Some evidence suggests that songbirds evolved 50 million years ago in the part of Gondwana that later became India, Sri Lanka, Australia, New Zealand, New Guinea and Antarctica, before spreading around the world.Sylviidae
Sylviidae is a family of passerine birds that includes the typical warblers, parrotbills, the wrentit, and a number of babblers formerly placed within the Old World babbler family.
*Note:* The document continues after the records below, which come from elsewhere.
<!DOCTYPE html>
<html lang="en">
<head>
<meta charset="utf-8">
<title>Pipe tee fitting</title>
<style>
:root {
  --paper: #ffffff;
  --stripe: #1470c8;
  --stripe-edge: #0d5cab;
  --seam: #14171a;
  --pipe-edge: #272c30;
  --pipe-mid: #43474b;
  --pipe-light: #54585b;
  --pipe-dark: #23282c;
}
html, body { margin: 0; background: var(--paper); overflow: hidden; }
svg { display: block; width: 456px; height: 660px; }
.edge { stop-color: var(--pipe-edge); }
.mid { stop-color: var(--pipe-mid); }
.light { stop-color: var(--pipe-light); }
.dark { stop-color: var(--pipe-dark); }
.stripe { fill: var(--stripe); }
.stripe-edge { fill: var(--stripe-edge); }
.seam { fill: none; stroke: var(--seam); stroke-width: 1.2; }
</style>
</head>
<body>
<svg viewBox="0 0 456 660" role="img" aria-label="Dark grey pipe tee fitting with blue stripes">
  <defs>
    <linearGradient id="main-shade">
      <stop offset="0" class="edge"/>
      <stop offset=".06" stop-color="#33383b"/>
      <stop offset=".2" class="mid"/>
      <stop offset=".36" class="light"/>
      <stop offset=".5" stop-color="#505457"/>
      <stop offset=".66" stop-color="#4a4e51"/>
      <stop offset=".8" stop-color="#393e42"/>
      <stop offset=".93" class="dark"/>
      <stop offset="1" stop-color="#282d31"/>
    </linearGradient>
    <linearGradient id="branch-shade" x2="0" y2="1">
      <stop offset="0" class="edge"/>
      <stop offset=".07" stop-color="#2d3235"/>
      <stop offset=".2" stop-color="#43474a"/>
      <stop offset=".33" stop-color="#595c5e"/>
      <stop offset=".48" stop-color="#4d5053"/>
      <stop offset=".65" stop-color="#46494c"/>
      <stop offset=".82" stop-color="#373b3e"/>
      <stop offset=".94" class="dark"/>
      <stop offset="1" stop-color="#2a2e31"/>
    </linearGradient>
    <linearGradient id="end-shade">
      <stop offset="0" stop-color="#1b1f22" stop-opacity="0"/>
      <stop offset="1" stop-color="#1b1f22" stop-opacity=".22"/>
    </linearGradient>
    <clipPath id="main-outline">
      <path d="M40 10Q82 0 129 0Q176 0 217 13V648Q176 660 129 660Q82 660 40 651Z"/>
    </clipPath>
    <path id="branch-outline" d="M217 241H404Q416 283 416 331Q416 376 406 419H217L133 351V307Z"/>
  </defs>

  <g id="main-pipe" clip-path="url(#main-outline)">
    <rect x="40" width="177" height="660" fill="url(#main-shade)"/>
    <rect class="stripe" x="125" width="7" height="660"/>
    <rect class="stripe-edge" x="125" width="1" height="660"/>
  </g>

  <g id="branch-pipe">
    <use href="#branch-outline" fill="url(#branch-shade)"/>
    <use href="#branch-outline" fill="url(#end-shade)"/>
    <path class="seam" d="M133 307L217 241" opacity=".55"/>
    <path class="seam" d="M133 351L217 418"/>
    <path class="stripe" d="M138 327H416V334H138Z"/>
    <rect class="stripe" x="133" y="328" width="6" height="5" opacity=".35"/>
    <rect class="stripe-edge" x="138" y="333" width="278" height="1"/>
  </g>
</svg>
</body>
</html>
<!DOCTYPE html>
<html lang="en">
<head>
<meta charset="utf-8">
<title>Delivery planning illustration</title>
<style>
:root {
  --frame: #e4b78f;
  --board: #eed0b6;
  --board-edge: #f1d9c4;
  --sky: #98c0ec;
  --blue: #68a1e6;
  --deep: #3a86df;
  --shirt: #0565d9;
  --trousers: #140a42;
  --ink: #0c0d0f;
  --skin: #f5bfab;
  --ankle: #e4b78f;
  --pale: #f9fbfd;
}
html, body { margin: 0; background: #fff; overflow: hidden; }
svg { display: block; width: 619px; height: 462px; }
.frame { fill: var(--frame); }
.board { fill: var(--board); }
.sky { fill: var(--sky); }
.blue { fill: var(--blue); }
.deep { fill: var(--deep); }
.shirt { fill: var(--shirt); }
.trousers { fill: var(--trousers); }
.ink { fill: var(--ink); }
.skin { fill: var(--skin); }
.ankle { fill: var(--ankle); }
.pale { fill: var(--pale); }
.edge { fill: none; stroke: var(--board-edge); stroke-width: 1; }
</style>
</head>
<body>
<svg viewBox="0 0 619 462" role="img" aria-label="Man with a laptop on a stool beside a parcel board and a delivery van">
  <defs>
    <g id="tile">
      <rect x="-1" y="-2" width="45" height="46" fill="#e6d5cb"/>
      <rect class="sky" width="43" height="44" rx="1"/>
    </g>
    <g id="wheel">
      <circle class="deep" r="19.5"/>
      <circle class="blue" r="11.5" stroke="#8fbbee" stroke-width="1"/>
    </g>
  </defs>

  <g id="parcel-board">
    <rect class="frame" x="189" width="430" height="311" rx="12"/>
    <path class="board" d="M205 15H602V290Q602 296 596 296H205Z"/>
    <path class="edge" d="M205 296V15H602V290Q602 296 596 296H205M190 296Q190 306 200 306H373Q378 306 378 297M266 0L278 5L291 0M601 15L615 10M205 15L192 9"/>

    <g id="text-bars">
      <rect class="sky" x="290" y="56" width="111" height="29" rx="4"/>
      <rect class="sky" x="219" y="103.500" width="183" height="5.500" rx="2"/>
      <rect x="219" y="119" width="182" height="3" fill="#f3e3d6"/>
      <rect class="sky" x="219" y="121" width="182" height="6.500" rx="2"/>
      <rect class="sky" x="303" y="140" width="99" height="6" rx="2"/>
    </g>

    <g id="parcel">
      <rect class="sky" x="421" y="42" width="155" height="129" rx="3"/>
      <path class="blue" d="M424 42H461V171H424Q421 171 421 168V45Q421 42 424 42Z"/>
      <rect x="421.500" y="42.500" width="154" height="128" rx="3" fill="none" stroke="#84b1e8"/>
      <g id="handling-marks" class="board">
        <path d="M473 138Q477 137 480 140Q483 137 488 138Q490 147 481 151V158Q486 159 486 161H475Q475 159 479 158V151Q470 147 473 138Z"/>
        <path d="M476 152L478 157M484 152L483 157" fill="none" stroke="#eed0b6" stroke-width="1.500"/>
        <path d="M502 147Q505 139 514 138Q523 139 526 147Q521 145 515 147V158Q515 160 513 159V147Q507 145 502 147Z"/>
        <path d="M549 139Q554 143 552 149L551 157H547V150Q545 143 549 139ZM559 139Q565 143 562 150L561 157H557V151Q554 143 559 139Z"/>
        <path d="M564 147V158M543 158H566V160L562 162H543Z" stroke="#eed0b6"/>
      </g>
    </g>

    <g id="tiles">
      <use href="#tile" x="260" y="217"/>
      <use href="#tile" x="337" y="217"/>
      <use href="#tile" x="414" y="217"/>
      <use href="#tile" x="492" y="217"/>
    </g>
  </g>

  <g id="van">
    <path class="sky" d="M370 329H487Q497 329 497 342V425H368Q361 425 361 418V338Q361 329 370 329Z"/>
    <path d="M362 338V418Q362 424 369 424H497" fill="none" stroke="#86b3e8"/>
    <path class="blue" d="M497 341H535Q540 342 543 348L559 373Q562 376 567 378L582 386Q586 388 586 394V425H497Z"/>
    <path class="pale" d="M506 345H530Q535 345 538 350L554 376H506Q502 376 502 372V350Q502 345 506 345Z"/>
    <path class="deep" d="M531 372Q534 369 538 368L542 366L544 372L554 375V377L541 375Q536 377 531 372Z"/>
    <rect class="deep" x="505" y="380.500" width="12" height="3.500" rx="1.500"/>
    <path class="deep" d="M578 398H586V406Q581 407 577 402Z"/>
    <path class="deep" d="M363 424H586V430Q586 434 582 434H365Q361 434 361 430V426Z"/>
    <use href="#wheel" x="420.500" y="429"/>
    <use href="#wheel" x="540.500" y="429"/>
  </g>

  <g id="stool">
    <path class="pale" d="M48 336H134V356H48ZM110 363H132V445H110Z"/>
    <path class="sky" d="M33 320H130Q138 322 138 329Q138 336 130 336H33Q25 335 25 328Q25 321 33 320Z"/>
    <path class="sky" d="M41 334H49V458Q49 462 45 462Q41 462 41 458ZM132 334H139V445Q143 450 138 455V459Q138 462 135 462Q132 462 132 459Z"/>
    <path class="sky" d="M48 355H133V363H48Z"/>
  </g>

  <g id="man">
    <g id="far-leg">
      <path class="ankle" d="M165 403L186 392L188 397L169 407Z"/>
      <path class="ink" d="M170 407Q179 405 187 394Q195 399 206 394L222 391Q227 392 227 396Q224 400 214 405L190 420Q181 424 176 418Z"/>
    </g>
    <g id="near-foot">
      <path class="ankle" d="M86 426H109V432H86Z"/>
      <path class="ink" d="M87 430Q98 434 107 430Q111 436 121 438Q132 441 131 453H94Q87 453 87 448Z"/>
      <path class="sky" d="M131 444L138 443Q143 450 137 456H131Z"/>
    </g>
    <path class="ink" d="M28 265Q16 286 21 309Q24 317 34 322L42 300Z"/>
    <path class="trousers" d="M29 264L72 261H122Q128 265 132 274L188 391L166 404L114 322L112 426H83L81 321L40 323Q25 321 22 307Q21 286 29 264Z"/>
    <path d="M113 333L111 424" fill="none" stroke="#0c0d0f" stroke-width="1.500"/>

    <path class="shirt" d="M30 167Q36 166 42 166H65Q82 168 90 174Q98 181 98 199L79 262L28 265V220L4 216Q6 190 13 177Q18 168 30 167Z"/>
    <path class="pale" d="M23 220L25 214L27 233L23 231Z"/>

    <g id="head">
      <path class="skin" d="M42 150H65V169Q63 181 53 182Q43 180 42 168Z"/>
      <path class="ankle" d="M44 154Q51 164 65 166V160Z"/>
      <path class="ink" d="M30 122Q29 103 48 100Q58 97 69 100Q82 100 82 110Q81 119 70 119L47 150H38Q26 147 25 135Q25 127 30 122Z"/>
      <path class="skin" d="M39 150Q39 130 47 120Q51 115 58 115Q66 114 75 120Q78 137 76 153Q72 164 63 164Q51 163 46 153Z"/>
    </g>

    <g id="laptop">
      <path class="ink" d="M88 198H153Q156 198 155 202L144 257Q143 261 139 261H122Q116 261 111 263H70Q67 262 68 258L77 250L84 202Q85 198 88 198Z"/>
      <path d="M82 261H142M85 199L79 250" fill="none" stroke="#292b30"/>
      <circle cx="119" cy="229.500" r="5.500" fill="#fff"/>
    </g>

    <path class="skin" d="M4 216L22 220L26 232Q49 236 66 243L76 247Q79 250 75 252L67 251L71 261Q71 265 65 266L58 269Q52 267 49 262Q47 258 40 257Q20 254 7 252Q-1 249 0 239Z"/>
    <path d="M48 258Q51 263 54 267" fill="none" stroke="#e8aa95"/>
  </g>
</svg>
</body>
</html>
They are found in Eurasia, Africa, and the west coast of North America.The Dog and the Sparrow
"The Dog and the Sparrow" is a story by the Brothers Grimm, told in their book Kinder- und Hausmärchen as KHM58. The original name is Der Hund und der Sperling.Thrush (bird)
The thrushes are a family, Turdidae, of passerine birds with a worldwide distribution. The family was once much larger before biologists determined the subfamily Saxicolinae, which includes the chats and European robins, were Old World flycatchers. Thrushes are small to medium-sized ground living birds that feed on insects, other invertebrates and fruit. Some unrelated species around the world have been named after thrushes due to their similarity to birds in this family.Treepie
The treepies comprise four closely related genera (Dendrocitta, Crypsirina, Temnurus and Platysmurus) of long-tailed passerine birds in the family Corvidae. There are 11 species of treepie. Treepies are similar to magpies. Most treepies are black, white, gray or brown. They are found in Southeast Asia. They live in tropical forests. They are highly arboreal and rarely come to the ground to feed.Tyranni
The Tyranni (suboscines) are a clade of passerine birds that includes more than 1,000 species, the large majority of which are South American. It is named after the type genus Tyrannus.
These have a different anatomy of the syrinx musculature than the oscines (songbirds of the larger suborder Passeri), hence its common name of suboscines. The available morphological, DNA sequence, and biogeographical data, as well as the (scant) fossil record, agree that these two major passerine suborders are evolutionarily distinct clades.